About a dozen people gathered across from the police department for a vigil tonight, to support Alan Fitzgerald, the veteran whose dog was killed.

They were also protesting in hopes of getting more information on what led up to the shooting. The sheriff's office was also present, to make sure both protesters and the community stayed safe.

Fitzgerald posted publicly on Facebook Wednesday saying, "Due to the threats of violence and the overall disregard for others rights that have been associated with this vigil, I will not be attending. I want Midnite's passing to be a peaceful vehicle for change within the system. There has been enough hurt."

The police chief says he would like to help the veteran get another service dog.

"I don't blame him for being upset that his dog was killed. That's gotta be an awful thing for a person who has served our country, and then been through what he's been through. I feel for him. I've been praying for him," Brewer said.

In a video interview, owner says his dog "loves chasing cats" and was just trying to "play" when it jumped on top of his neighbor's tiny dog which started "screeching"
He darted out my door, chasing a rabbit, cat whatever it was. Ran down the road to the neighbors... ran faster than I did obviously I heard a little dog barking, screeching, whatever... so i was hollering out its name by the time i got to its house he had already come back towards me. so i led him over to the house... went back over to the house where he was at.. talking to dog's owner she was holding dog. basically in my opinion, was midnight likes to 'play with small dogs'... the dog was "emotionally upset you could tell". I apologize he doesn't do this but he must've seen a cat. HE LOVES CHASING CATS..."
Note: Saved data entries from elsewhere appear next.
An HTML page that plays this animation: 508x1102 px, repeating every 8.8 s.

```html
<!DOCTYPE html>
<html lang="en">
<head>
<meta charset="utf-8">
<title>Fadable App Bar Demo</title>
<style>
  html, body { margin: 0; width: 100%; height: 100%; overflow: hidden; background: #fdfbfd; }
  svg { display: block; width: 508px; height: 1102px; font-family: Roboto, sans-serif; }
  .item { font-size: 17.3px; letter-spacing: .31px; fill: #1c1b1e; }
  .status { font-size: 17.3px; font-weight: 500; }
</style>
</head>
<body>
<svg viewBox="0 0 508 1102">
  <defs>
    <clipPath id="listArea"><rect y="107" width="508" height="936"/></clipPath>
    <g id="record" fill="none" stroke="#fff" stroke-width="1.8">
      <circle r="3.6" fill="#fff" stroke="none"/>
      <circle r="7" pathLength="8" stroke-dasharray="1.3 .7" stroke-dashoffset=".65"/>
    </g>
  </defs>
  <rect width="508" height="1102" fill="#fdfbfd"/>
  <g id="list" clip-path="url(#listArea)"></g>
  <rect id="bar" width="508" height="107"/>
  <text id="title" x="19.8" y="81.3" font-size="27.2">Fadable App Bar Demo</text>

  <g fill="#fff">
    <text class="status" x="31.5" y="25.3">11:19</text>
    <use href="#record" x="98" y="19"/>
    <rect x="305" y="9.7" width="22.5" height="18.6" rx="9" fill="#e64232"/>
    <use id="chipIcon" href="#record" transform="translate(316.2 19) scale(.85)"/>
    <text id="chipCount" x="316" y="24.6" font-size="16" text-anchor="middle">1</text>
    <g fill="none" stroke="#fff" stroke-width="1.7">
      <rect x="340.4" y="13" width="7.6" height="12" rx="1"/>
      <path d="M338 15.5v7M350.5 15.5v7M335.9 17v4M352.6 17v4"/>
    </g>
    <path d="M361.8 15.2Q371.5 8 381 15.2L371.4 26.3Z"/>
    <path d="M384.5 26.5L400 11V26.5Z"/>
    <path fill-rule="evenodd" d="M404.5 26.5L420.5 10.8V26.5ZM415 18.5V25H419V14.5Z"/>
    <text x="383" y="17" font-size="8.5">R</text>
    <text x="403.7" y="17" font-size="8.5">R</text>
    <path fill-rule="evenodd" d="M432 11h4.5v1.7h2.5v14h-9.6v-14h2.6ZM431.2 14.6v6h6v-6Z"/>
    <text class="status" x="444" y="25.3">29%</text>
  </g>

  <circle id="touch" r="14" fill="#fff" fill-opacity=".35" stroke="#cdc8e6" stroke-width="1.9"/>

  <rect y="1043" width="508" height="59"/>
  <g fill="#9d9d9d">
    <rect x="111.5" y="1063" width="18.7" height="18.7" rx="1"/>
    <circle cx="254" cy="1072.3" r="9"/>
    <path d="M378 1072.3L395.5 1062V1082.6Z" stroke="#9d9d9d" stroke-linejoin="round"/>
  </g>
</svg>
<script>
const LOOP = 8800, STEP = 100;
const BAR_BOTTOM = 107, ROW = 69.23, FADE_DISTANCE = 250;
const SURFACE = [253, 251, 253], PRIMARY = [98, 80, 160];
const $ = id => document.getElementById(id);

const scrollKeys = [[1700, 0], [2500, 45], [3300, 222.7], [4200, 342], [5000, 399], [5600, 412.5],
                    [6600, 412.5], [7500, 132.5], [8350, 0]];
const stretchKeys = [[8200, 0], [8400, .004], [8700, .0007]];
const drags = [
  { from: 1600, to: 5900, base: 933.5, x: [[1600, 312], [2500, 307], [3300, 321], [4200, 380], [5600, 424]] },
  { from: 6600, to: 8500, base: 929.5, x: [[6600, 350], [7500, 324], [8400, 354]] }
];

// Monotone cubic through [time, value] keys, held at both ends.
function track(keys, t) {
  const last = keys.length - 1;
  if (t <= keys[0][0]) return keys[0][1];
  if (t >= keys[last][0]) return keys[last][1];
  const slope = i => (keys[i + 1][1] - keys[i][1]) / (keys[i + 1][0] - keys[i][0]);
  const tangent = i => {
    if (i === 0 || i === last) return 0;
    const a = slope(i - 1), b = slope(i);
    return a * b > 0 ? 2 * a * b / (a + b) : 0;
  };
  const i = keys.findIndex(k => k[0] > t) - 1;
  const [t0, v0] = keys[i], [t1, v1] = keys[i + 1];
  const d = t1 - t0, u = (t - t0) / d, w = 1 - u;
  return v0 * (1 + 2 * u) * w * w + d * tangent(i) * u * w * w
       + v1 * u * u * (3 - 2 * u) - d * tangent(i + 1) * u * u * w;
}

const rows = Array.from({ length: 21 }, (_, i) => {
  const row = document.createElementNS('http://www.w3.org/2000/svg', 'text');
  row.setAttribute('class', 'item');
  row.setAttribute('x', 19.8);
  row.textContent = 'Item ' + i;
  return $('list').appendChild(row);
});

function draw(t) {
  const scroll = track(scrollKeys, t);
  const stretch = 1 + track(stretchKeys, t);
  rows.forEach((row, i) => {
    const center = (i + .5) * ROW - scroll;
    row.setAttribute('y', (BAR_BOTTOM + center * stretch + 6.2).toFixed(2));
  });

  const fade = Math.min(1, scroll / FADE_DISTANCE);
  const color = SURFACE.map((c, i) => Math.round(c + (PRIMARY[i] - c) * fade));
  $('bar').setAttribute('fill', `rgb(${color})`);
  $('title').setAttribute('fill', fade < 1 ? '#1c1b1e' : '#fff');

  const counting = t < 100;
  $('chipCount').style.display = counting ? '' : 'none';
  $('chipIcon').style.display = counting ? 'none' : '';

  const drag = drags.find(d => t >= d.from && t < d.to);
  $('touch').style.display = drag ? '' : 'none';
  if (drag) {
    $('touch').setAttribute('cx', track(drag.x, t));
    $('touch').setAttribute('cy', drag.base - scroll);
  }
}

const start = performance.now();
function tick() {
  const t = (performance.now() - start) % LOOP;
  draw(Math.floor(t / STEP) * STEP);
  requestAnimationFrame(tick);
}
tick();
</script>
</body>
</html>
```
According to police, Midnite bit Fitzgerald's 16-year-old nephew in 2016, sending him to the hospital where family members say he received stitches after the dog "ripped his face up good". Police did not know about that incident until after Midnite was killed.


One article says:
Fitzgerald said that Midnite went through training and became a certified ADA service dog through Family Dog Training and Behavioral Center. They confirmed the dog was trained there, passed all necessary tests and did not show any aggression. The trainer said that because Midnite was a German Shepherd, it's not uncommon for them to protect their home.
However, a second article says:
The Valley Center trainer described the dog as “an alpha male,” “territorial” and “very protective"

The Americans with Disabilities Act says there is NO certification to become an "ADA Certified Dog"
Does the ADA require that service animals be certified as service animals?
No. Covered entities may not require documentation, such as proof that the animal has been certified, trained, or licensed as a service animal, as a condition for entry.

There are individuals and organizations that sell service animal certification or registration documents online. These documents do not convey any rights under the ADA and the Department of Justice does not recognize them as proof that the dog is a service animal.

In my opinion this dog was not a legitimate service dog. Remember, because the "Family Dog Training and Behavioral Center" told Fitzgerald he had a trained service dog, he was allowed to take it anywhere -- to the movies, to a restaurant, to the grocery store, on an airplane, to the library. Think how many opportunities this dog was around children and could have attacked? High prey drive animals often see children as prey.

(KWCH - April 19, 2017)